> **BRIEF**
Keep each line of the material that includes "linejoin", and leave out the rest.

********************

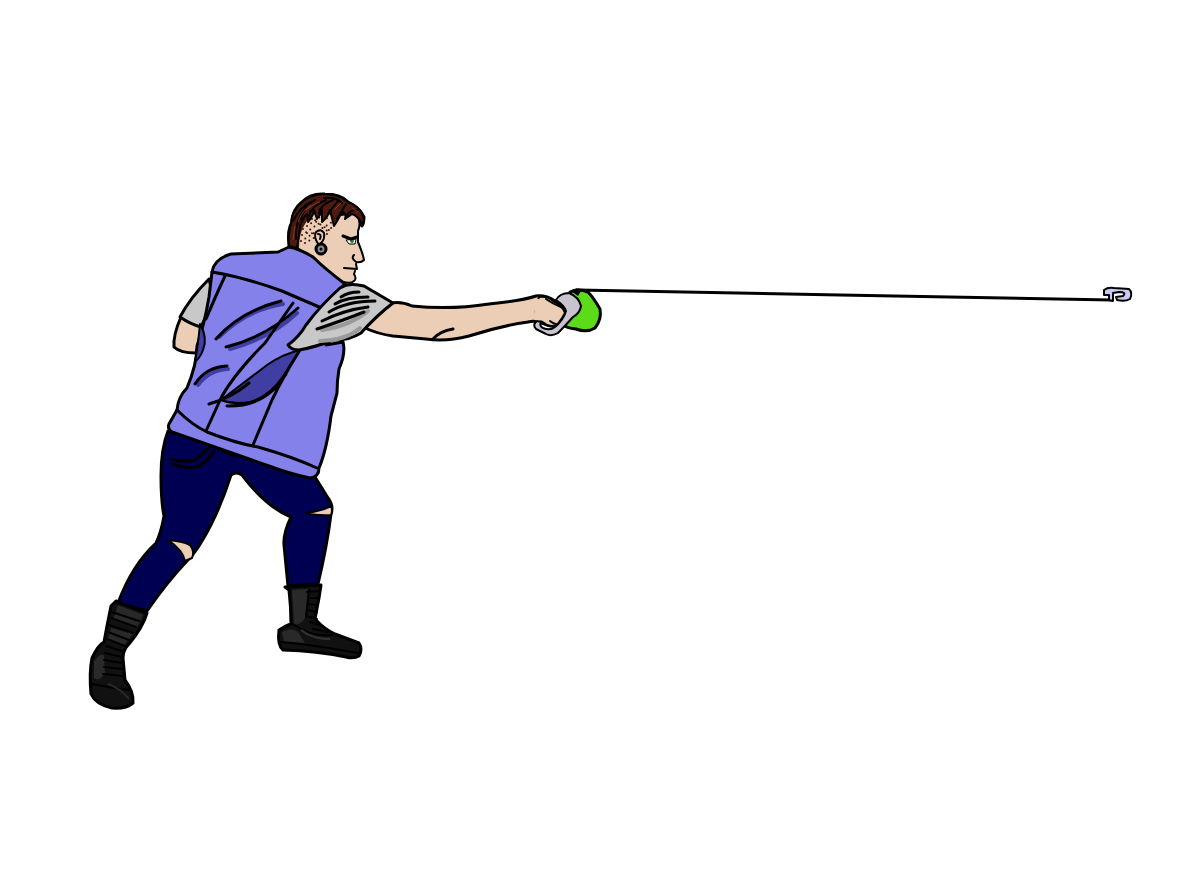
<!DOCTYPE html>
<html lang="en">
<head>
<meta charset="utf-8">
<title>Lunging figure with a retractable leash</title>
<style>
:root{--paper:#fff;--ink:#000;--skin:#eccdb5;--hair:#4d1a0d;--vest:#8482ea;--vest-shade:#403da3;--shirt:#c8c8c8;--shirt-shade:#9a9a9a;--jeans:#000052;--boot:#111;--boot-light:#292929;--leash:#5cdb18;--grip:#c9c3d0;--clip:#c9c8f6}
html,body{margin:0;background:var(--paper);overflow:hidden}
svg{display:block;width:1200px;height:889px}
.outlined{stroke:var(--ink);stroke-width:3;stroke-linejoin:round;stroke-linecap:round}
.line{fill:none;stroke:var(--ink);stroke-width:3;stroke-linecap:round;stroke-linejoin:round}
.thin{stroke-width:2}
.skin{fill:var(--skin)}
.hair{fill:var(--hair)}
.vest{fill:var(--vest)}
.vest-shade{fill:var(--vest-shade)}
.shirt{fill:var(--shirt)}
.jeans{fill:var(--jeans)}
.boot{fill:var(--boot)}
.boot-light{fill:var(--boot-light)}
.leash{fill:var(--leash)}
.grip{fill:var(--grip)}
.clip{fill:var(--clip)}
.stubble{fill:none;stroke:#351509;stroke-width:2;stroke-linecap:round;stroke-dasharray:0 5}
.fold-shade{fill:none;stroke:var(--vest-shade);stroke-width:4;stroke-linecap:round}
.sleeve-shade{fill:none;stroke:var(--shirt-shade);stroke-width:4;stroke-linecap:round}
</style>
</head>
<body>
<svg viewBox="0 0 1200 889" role="img" aria-label="A man in a denim vest lunges forward, holding out a retractable leash">
  <g id="far-arm">
    <path class="skin outlined" d="M181 317Q173 335 174 347Q180 353 196 353L204 326Z"/>
    <path class="shirt outlined" d="M209 279Q190 298 180 317Q190 324 201 327L214 300Z"/>
  </g>

  <g id="rear-boot">
    <path class="boot outlined" d="M111 606L116 601L147 613Q143 627 129 644Q123 650 123 658L125 680Q134 692 133 703Q126 709 112 708Q96 705 91 694Q89 672 92 658Q98 645 104 642Q107 625 111 606Z"/>
    <path class="boot-light" d="M118 605L143 615L137 627L113 620ZM111 628L133 634L124 645L108 641ZM94 662Q101 651 104 656L105 674Q98 682 94 678Z"/>
    <path class="line thin" d="M112 612L139 621M111 618L136 627M109 625L133 633M108 632L129 640M107 639L125 646M106 646L122 651M105 653L122 657M104 660L122 663M104 667L123 669M103 674L124 676M92 684Q111 688 129 690"/>
    <path d="M108 684Q120 688 129 699" fill="none" stroke="#292929" stroke-width="2"/>
  </g>

  <g id="front-boot">
    <path class="boot outlined" d="M285 587L321 585L319 598L315 619Q324 629 335 634L359 643Q363 649 359 656Q354 659 346 657Q317 651 283 650Q277 645 279 630Q287 625 291 624Q291 607 289 590Z"/>
    <path class="boot-light" d="M292 590L308 589L305 618Q300 626 294 624ZM282 632Q291 627 298 632L305 643L284 642Z"/>
    <path class="line thin" d="M307 592L320 591M308 598L319 598M308 604L317 605M307 610L317 612M306 616L317 619M310 622L322 626M313 629L328 632M293 624Q310 637 332 635M281 642Q315 645 358 653M309 590L306 617"/>
    <path d="M301 630Q312 639 330 639" fill="none" stroke="#333" stroke-width="2"/>
  </g>

  <g id="jeans">
    <path class="jeans outlined" d="M168 431Q161 449 161 476Q161 501 164 516Q161 533 156 543Q132 565 118 603L147 611Q167 582 187 561Q195 553 202 541Q218 515 231 475Q236 471 242 475Q266 507 291 517Q283 534 284 545L288 586L318 584Q327 546 331 514Q334 506 328 498Q322 488 315 477Z"/>
    <path class="skin outlined thin" d="M168 540Q182 541 190 545Q195 552 192 558L185 561Q183 550 168 540Z"/>
    <path class="skin outlined thin" d="M306 513Q322 511 331 506Q333 511 331 515Q319 516 306 513Z"/>
    <path class="line" d="M171 459Q190 464 198 458Q206 449 209 448M173 464Q188 470 200 466Q211 457 214 451"/>
  </g>

  <g id="head">
    <path class="hair outlined" d="M289 246Q287 230 292 222Q292 210 302 202Q310 193 325 194Q341 194 348 202Q361 209 364 217Q364 223 362 226L354 216L338 214L310 218L300 250Z"/>
    <path class="skin" d="M299 248Q299 233 305 224Q310 215 319 213L341 216L356 214Q361 222 358 229L358 243Q363 254 364 260Q362 263 356 263L357 269L354 273Q357 278 354 281Q350 285 337 280L317 260Z"/>
    <path class="line thin" d="M358 217Q361 224 358 231L358 242Q363 254 364 260Q361 263 356 262M356 264L357 269L344 268M355 271L354 274Q357 279 354 281Q350 285 337 280L317 262M354 255Q351 258 355 261"/>
    <g id="stubble-area">
      <path class="stubble" d="M303 229L324 214M302 235L330 216M301 241L334 221M305 243L333 227M307 233L329 234M312 219L332 232"/>
    </g>
    <path class="hair outlined thin" d="M300 226Q304 216 307 214L308 222Q313 216 314 210L317 219Q321 214 322 210L322 222Q328 217 330 210L334 226Q340 217 342 211Q347 214 345 219L352 214Q358 216 363 225Q365 219 362 214Q359 206 348 202Q340 194 323 194Q308 195 300 204Q291 213 291 224Q288 233 289 246L297 248Q299 235 300 226Z"/>
    <path class="line thin" d="M296 239Q295 222 304 210M301 219Q303 206 315 200M309 216Q311 206 326 200M319 213Q320 205 333 200M328 214Q334 206 338 201M337 219Q343 209 346 204M293 221Q300 207 311 202M347 215Q350 210 357 210M324 198Q336 197 342 203"/>
    <path fill="none" stroke="#8b3a20" stroke-width="1" d="M298 222Q303 209 311 205M306 210Q315 203 320 202M334 210L341 203M352 208L358 212M293 240L295 226"/>
    <path class="skin outlined thin" d="M319 245Q313 237 316 232Q321 228 324 233Q325 238 322 242Z"/>
    <path class="line thin" d="M318 234Q322 234 320 239"/>
    <circle cx="321" cy="249" r="5" fill="#8a8a8a" stroke="#000" stroke-width="3"/>
    <circle cx="321" cy="249" r="1.5"/>
    <path fill="#fff" stroke="#000" stroke-width="1" d="M346 240L356 239L355 244L349 244Z"/>
    <circle cx="352" cy="241" r="2" fill="#2b8a3a"/>
    <path class="line" d="M343 236L351 239L357 237"/>
  </g>

  <g id="vest">
    <path class="vest outlined" d="M212 272Q214 259 231 254L278 252L289 247Q300 249 313 257Q324 268 345 284Q333 295 325 305L326 345L343 342Q346 353 339 369Q337 381 337 393L331 416Q327 449 319 468Q319 477 310 478Q290 474 269 466L172 432Q167 429 169 424L177 410Q178 397 187 388Q197 364 197 346Q204 326 209 297Z"/>
    <path class="vest-shade outlined thin" d="M200 324Q208 338 203 350Q200 358 195 362Q198 345 200 324Z"/>
    <path class="vest-shade outlined thin" d="M300 350Q283 354 267 365Q242 384 221 400Q234 405 250 402Q270 396 284 375Z"/>
    <path class="fold-shade" d="M219 337Q246 310 283 304M230 349Q272 337 297 313M198 385Q209 370 228 369"/>
    <path class="line" d="M212 272Q243 277 282 291Q305 301 324 309M225 276Q217 293 206 319M293 303L265 343Q234 374 221 398L206 431M300 350Q283 377 272 400L253 445M177 410Q192 425 207 432Q235 443 258 447Q293 457 317 468M216 339Q241 311 281 301M226 347Q266 337 298 308M195 384Q206 367 227 366M209 404Q231 398 249 383M227 406Q266 407 286 374M221 450L235 456"/>
  </g>

  <g id="near-arm">
    <path class="skin outlined" d="M391 303Q401 301 412 306Q451 310 489 304Q521 301 536 296Q546 295 555 301L566 309L562 323Q554 329 544 324Q536 320 528 322Q500 326 469 336Q446 342 426 339L393 336Q378 334 365 328Z"/>
    <path class="line" d="M433 339Q440 331 453 329"/>
    <path class="shirt outlined" d="M340 288Q349 282 364 286L393 303Q376 316 361 333Q348 341 333 340Q316 347 299 350Q291 350 288 345Q299 337 306 325Q320 306 340 288Z"/>
    <path class="sleeve-shade" d="M322 330Q350 326 368 311M320 341Q347 340 360 328"/>
    <path class="line" d="M341 297Q348 292 359 292M335 304Q346 297 368 297M329 312Q347 301 375 301M322 321Q344 310 368 307M317 329Q344 320 364 312"/>
  </g>

  <g id="leash-handle">
    <path class="leash outlined" d="M570 292Q578 288 588 292Q593 297 600 309Q602 319 595 328Q587 333 576 329Q566 328 564 325L572 313Z"/>
    <path class="grip outlined thin" fill-rule="evenodd" d="M556 300Q560 293 569 293Q579 297 581 306Q580 313 573 317Q565 326 558 333Q551 337 546 334L536 329Q532 325 537 321L541 322Q539 326 543 328Q550 331 555 327Q564 319 566 311Q564 305 556 300Z"/>
    <path class="skin outlined thin" d="M539 297Q548 296 553 301Q563 306 565 313Q562 319 557 325Q549 328 544 323Q537 319 535 311Z"/>
    <path class="skin" d="M533 299L544 299L549 321L535 320Z"/>
    <path class="line thin" d="M546 299Q553 304 561 307M550 321Q555 325 558 324"/>
    <path d="M571 291Q577 286 581 291L578 296Z"/>
  </g>

  <g id="leash-cord">
    <path class="line" d="M577 290L840 295L1112 300"/>
    <path class="clip outlined thin" d="M1104 290Q1108 287 1114 288L1129 289Q1133 293 1130 299Q1125 302 1117 300L1116 297L1123 296Q1127 292 1119 292L1113 293L1113 301L1109 300L1109 295L1104 295Z"/>
  </g>
</svg>
</body>
</html>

********************

> **EXPECTED ANSWER**
.outlined{stroke:var(--ink);stroke-width:3;stroke-linejoin:round;stroke-linecap:round}
.line{fill:none;stroke:var(--ink);stroke-width:3;stroke-linecap:round;stroke-linejoin:round}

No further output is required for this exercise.